This study looks at the extent to which the regeneration of Britain’s coalfields depends on links with neighbouring cities. It is about the relationship between places – in terms of the economy, labour market and governance. As Britain has moved further away from its position as one of the world’s industrial powerhouses, people and places have had to adapt to new social and economic requirements. In particular, increasingly open local economies raise questions about how a growing network of links between places alter the role and identity of former industrial areas. This question is closely bound up with key contemporary policy issues.

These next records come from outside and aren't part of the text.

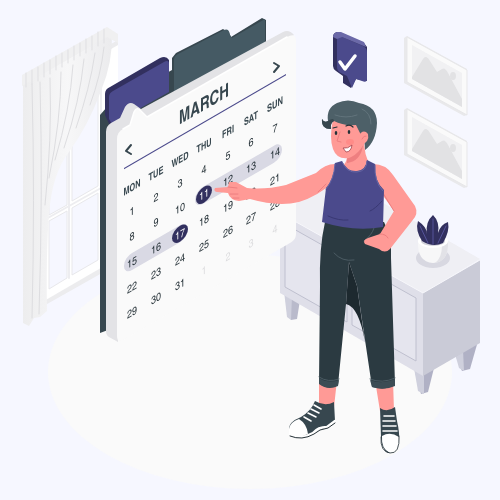
<!DOCTYPE html>
<html lang="en">
<head>
<meta charset="utf-8">
<title>March calendar</title>
<style>
:root{--wall:#f6f7ff;--floor:#fafafa;--paper:#fafafa;--edge:#e6e6e8;--line:#e0e0e2;--slate:#455a64;--slate-dark:#37474f;--ink:#263238;--indigo:#4b4a8c;--indigo-dark:#32305f;--lavender:#d9d9e4;--skin:#ff9a96;--skin-shade:#ee7f80;--trousers:#2b3a41;--hair:#4d6068}
html,body{margin:0;width:500px;height:500px;overflow:hidden;background:var(--wall)}
svg{display:block}
.calendar-text{font-family:"TeX Gyre Heros Cn","Roboto",sans-serif;fill:var(--ink);text-anchor:middle}
.title{font-size:19px;font-weight:700;fill:var(--slate-dark)}
.weekdays{font-size:10.5px;font-weight:700;fill:var(--slate-dark)}
.dates{font-size:11px}
.next{fill:#dcdcde}
.picked{fill:#fff}
.stroke{fill:none;stroke-linecap:round;stroke-linejoin:round}
</style>
</head>
<body>
<svg width="500" height="500" viewBox="0 0 500 500" role="img" aria-label="Woman pointing at a date on a large March calendar">
<defs>
<linearGradient id="curtain-fold" x1="0" x2="1"><stop offset="0" stop-color="#ededee"/><stop offset=".5" stop-color="#f7f7f8"/><stop offset="1" stop-color="#ebebed"/></linearGradient>
<g id="frame">
<path d="M404 38 407 36 467 69V115L464 116 404 83Z" fill="#e9e9eb"/>
<path d="M407 37 467 70V115L407 82Z" fill="#fafafa" stroke="#e7e7e9"/>
<path d="M412 45 462 73V107L412 79Z" fill="#f1f1f3"/>
<path d="M412 77 423 59Q426 54 430 61L437 72 442 69Q445 67 448 73L462 99V107L412 79Z" fill="#e2e2e4"/>
<ellipse cx="453" cy="76" rx="3" ry="4" fill="#e2e2e4"/>
</g>
</defs>

<rect width="500" height="500" fill="var(--wall)"/>
<ellipse id="floor" cx="250" cy="372" rx="202" ry="117" fill="var(--floor)"/>

<g id="window">
<path d="M40 85 118 40V264L40 308Z" fill="#ececee"/>
<path d="M44 88 118 45V258L44 301Z" fill="#fff"/>
<path d="M49 93 67 82V205L49 215ZM72 79 98 64V186L72 201ZM49 221 67 211V278L49 289ZM72 208 98 193V260L72 275Z" fill="var(--wall)" stroke="#e8e8eb"/>
<path class="stroke" d="M69 81V278M101 63V262M46 219 101 188" stroke="#ededf0" stroke-width="2"/>
</g>
<g id="curtain">
<path d="M23 82 112 32Q113 62 101 91 88 126 69 152 52 174 49 214 46 252 47 311L40 317 34 318 29 326 23 323Z" fill="url(#curtain-fold)"/>
<path class="stroke" d="M32 84Q35 200 32 318M40 82Q43 190 39 314M50 78Q52 140 45 205M61 72Q61 120 49 178M73 65Q70 110 55 160M84 59Q80 101 64 148M95 53Q90 88 76 128M104 47Q101 75 90 105" stroke="#dddde0"/>
<path d="M22 75 107 27 118 34V43L107 37 22 86Z" fill="#f0f0f1"/>
<path class="stroke" d="M26 73V87M32 70V84M38 67V81M44 63V77M50 60V74M56 56V70M62 53V67M68 50V63M74 46V60M80 43V56M86 39V53M92 36V50M98 32V46M104 29V43" stroke="#dfdfe2"/>
</g>

<g id="wall-art"><use href="#frame"/><use href="#frame" y="72"/></g>

<g id="cabinet">
<path d="M284 291 300 300 297 319 291 320Z" fill="#b9bacb"/><path d="M284 291 292 296 291 320 287 317Z" fill="#cfd0dd"/>
<path d="M455 354 478 341 470 369 462 371Z" fill="#b0b1c5"/><path d="M455 354 463 350 464 371 459 368Z" fill="#cfd0dd"/>
<path d="M414 368 434 368 428 392 421 394Z" fill="#b0b1c5"/><path d="M414 368 424 374 424 394 418 391Z" fill="#cfd0dd"/>
<path d="M280 213 340 178 480 259 423 293Z" fill="#efeff4"/>
<path d="M280 213 423 293V376L280 293Z" fill="#dfdfe9"/>
<path d="M423 293 480 260V343L423 376Z" fill="#cacbd7"/>
<path d="M285 224 347 259V322L285 287ZM352 262 416 298V361L352 325Z" fill="#e5e5ee" stroke="#bfc0cf"/>
<path class="stroke" d="M280 213 423 293 480 260" stroke="#f7f7fb"/>
</g>
<g id="plant">
<ellipse cx="433" cy="258" rx="17" ry="10" fill="#d8d8e1"/>
<path d="M418 241Q417 262 433 263 449 262 448 241Z" fill="#f7f7f8"/>
<path d="M435 263Q449 261 448 241L442 245Q442 258 435 263Z" fill="#e2e2e7"/>
<ellipse cx="433" cy="241" rx="15" ry="7" fill="#fff"/><ellipse cx="433" cy="241" rx="12" ry="5" fill="#cfcfd8"/>
<path d="M422 241Q415 230 418 221 427 227 427 234 425 222 433 215 440 222 438 233 440 225 448 222 450 231 443 243 433 248 422 241Z" fill="var(--indigo-dark)"/>
<path class="stroke" d="M420 226 428 243M433 219V244M446 226 438 243" stroke="#55539a"/>
</g>

<g id="calendar">
<path d="M100 115 107 107 172 70V58L176 53 223 29 229 33 231 37 262 18 266 20V60L108 330 100 333Z" fill="var(--slate-dark)"/>
<path d="M174 60Q174 56 178 54L224 30Q229 28 230 35L232 38 265 19V100L174 120Z" fill="var(--slate)"/>
<path d="M105 115V94Q105 89 110 87L160 58Q166 55 169 60V90L110 126Z" fill="var(--indigo-dark)"/>
<path d="M109 119V97Q109 93 113 91L164 62Q169 59 169 64V92L112 124Z" fill="var(--indigo)"/>
<path d="M106 132Q106 126 111 123L120 118 125 107Q129 101 134 104L141 109 283 32Q289 29 294 35L120 150 118 342 109 337Q106 335 106 331Z" fill="#e3e3e6"/>
<path d="M117 139Q117 132 123 129L130 125 134 112Q137 106 141 111L147 117 287 37Q296 32 296 41V234Q296 240 290 243L123 340Q117 343 117 336Z" fill="var(--paper)"/>
<path class="stroke" d="M123 129 130 125 134 112Q137 106 141 111L147 117 287 37" stroke="#fff" stroke-width="1.5"/>
<path class="stroke" d="M131 145 126 151 131 154M274 63 279 66 274 72" stroke="var(--slate-dark)" stroke-width="2"/>
<g class="calendar-text" transform="matrix(1 -.58 0 1 132 187)">
<path d="M-8 -23H154" stroke="var(--indigo)" stroke-width="1.3"/>
<text class="title" x="72" y="-35" textLength="50" lengthAdjust="spacingAndGlyphs">MARCH</text>
<g id="date-ranges">
<rect x="63" y="41" width="87" height="17" rx="8" fill="var(--lavender)"/>
<rect x="-8" y="66" width="64" height="17" rx="8" fill="var(--lavender)"/>
<circle cx="72" cy="49.5" r="8" fill="var(--indigo-dark)"/>
<circle cx="48" cy="74.5" r="8" fill="var(--indigo-dark)"/>
</g>
<g class="weekdays"><text y="4" textLength="17" lengthAdjust="spacingAndGlyphs">MON</text><text x="24" y="4" textLength="15" lengthAdjust="spacingAndGlyphs">TUE</text><text x="48" y="4" textLength="17" lengthAdjust="spacingAndGlyphs">WED</text><text x="72" y="4" textLength="15" lengthAdjust="spacingAndGlyphs">THU</text><text x="96" y="4" textLength="12" lengthAdjust="spacingAndGlyphs">FRI</text><text x="119" y="4" textLength="14" lengthAdjust="spacingAndGlyphs">SAT</text><text x="143" y="4" textLength="16" lengthAdjust="spacingAndGlyphs">SUN</text></g>
<g class="dates">
<text y="28">1</text><text x="24" y="28">2</text><text x="48" y="28">3</text><text x="72" y="28">4</text><text x="96" y="28">5</text><text x="119" y="28">6</text><text x="143" y="28">7</text>
<text y="53">8</text><text x="24" y="53">9</text><text x="48" y="53">10</text><text class="picked" x="72" y="53">11</text><text x="96" y="53">12</text><text x="119" y="53">13</text><text x="143" y="53">14</text>
<text y="79">15</text><text x="24" y="79">16</text><text class="picked" x="48" y="79">17</text><text x="72" y="79">18</text><text x="96" y="79">19</text><text x="119" y="79">20</text><text x="143" y="79">21</text>
<text y="104">22</text><text x="24" y="104">23</text><text x="48" y="104">24</text><text x="72" y="104">25</text><text x="96" y="104">26</text><text x="119" y="104">27</text><text x="143" y="104">28</text>
<text y="129">29</text><text x="24" y="129">30</text><text x="48" y="129">31</text><g class="next"><text x="72" y="129">1</text><text x="96" y="129">2</text><text x="119" y="129">3</text><text x="143" y="129">4</text></g>
</g>
</g>
</g>

<g id="check-bubble">
<path d="M333 37Q333 33 337 32L341 33 364 43 367 47V81L356 79 351 88 343 83V76L336 71Q333 69 333 66Z" fill="var(--indigo-dark)"/>
<path d="M337 40Q337 35 342 37L363 46Q367 48 367 52V79Q367 83 362 81L356 79 352 88 347 76 341 73Q337 71 337 67Z" fill="var(--indigo)"/>
<path d="M333 37Q333 33 337 32L341 32 364 42 366 47 342 37 337 39Z" fill="#6b69a8"/>
<path class="stroke" d="M340 62 345 69 355 56" stroke="#fff" stroke-width="3.5"/>
</g>

<g id="woman">
<g id="feet">
<path d="M319 380H337L334 407 319 405ZM375 380H393L394 411 380 411Z" fill="var(--skin)"/>
<path d="M289 430Q288 422 301 417 311 411 315 401 325 407 334 402L335 421Q329 428 319 429 309 438 297 437 289 435 289 430Z" fill="var(--slate-dark)"/>
<path d="M289 429Q290 422 299 419 307 424 308 434 297 439 289 434Z" fill="#fff"/>
<path class="stroke" d="M290 434Q301 440 313 433 318 427 327 427L335 421" stroke="#fff" stroke-width="2.5"/>
<path class="stroke" d="M290 436Q302 441 314 434 319 429 328 428L335 423" stroke="var(--ink)"/>
<path class="stroke" d="M304 417 311 421M308 413 316 417M311 409 319 413M314 405 321 409" stroke="#fff" stroke-width="1.6"/>
<path d="M380 408Q387 413 395 407L397 421Q400 433 399 445 397 454 388 453 381 449 381 437Z" fill="var(--slate-dark)"/>
<path d="M382 436Q390 431 399 437 401 453 390 453 381 449 382 436Z" fill="#fff"/>
<path class="stroke" d="M381 437Q380 452 390 453 400 454 399 436" stroke="var(--ink)" stroke-width=".8"/>
<path class="stroke" d="M384 416 394 416M383 421 395 421M383 426 396 426M383 431 397 431" stroke="#fff" stroke-width="1.6"/>
</g>
<g id="trousers">
<path d="M325 222H384Q392 236 391 258L395 384Q386 391 372 387L357 286 349 262 346 304 338 385Q328 391 319 383L320 286Q319 248 325 222Z" fill="var(--trousers)"/>
<path d="M349 262 357 286 365 342Q359 307 346 304Z" fill="#1d292f"/>
<path class="stroke" d="M334 253Q342 262 354 260M319 377Q328 383 339 379M370 379Q382 384 395 378M374 228Q372 235 364 241" stroke="#4b5b63"/>
<path d="M319 378Q328 384 339 380L338 386Q328 391 319 384ZM370 380Q382 385 395 379V386Q384 391 372 387Z" fill="#3c4c54"/>
</g>
<g id="pocket-arm">
<path d="M373 164Q386 164 393 175L415 206Q419 214 412 221L390 249Q385 254 379 249L365 244Q362 240 368 238L380 234 394 211 379 190Z" fill="var(--skin)"/>
<path class="stroke" d="M380 234Q386 234 388 238M383 193 394 211" stroke="var(--skin-shade)"/>
</g>
<g id="pointing-arm">
<path d="M335 164Q325 164 316 173L286 185Q265 190 247 188L236 182 229 182 228 187 215 188Q213 191 217 192L228 193Q230 200 239 201L250 199Q278 207 299 202 318 196 332 183Z" fill="var(--skin)"/>
<path class="stroke" d="M228 187 237 188M230 194 238 194M233 198 239 198M326 184 318 192" stroke="var(--skin-shade)"/>
</g>
<path id="neck" d="M347 148 364 138Q364 156 370 164L357 177 340 168Q349 163 347 148Z" fill="var(--skin)"/>
<path d="M347 156Q358 153 363 145 361 161 347 163Z" fill="var(--skin-shade)"/>
<g id="top">
<path d="M335 163 342 161Q347 172 357 171 366 170 367 160L375 164Q374 181 384 190L383 227Q353 232 322 222L326 188Q334 179 335 163Z" fill="var(--indigo)"/>
<path class="stroke" d="M342 162Q347 173 357 172 367 171 367 161M335 164Q334 180 326 189M375 165Q374 182 383 191" stroke="#6867a5"/>
<path class="stroke" d="M328 216Q339 221 348 220M382 201Q375 209 370 211" stroke="#393873"/>
</g>
<g id="head">
<path d="M333 119Q329 138 333 149 337 160 349 158 362 153 367 135L361 112Z" fill="var(--skin)"/>
<path d="M331 129Q321 129 322 119 324 123 328 121 326 108 337 103 348 98 359 103 377 106 377 123 376 142 365 150 365 139 361 135L356 125Q343 126 334 121 330 123 331 129Z" fill="var(--hair)"/>
<path d="M331 129Q321 129 322 119 324 123 328 121Q334 117 334 121 330 123 331 129Z" fill="#37474f"/>
<path class="stroke" d="M335 115Q346 119 357 115M362 109Q371 113 371 124" stroke="#62747c"/>
<path d="M358 137Q363 128 368 134 370 142 360 146Z" fill="var(--skin)"/>
<path class="stroke" d="M362 139Q364 135 366 136M340 132 337 141 341 142" stroke="var(--skin-shade)"/>
<ellipse cx="350" cy="142" rx="4" ry="3" fill="#ff827f" opacity=".6"/>
<ellipse cx="336" cy="133" rx="1.3" ry="2" fill="var(--ink)"/><ellipse cx="349" cy="132" rx="1.3" ry="2" fill="var(--ink)"/>
<path class="stroke" d="M333 128 337 127M346 126Q350 124 353 127" stroke="var(--ink)" stroke-width="1.2"/>
<path d="M343 148Q348 149 352 145 351 152 346 152Z" fill="#fff" stroke="#a6434c" stroke-width=".8"/>
</g>
</g>
</svg>
</body>
</html>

These include geographical disparities in welfare and productivity, the uneven operation of the labour market, the governance of economic development, and the competing claims of ‘city regions’ on the one hand and ‘regions’ and ‘sub-regions’ on the other as the appropriate arena for sub-national policymaking.
|Publisher||Joseph Rowntree Foundation|
|ISBN (Print)||978 1 85935 582 4|
|Publication status||Published - 2007|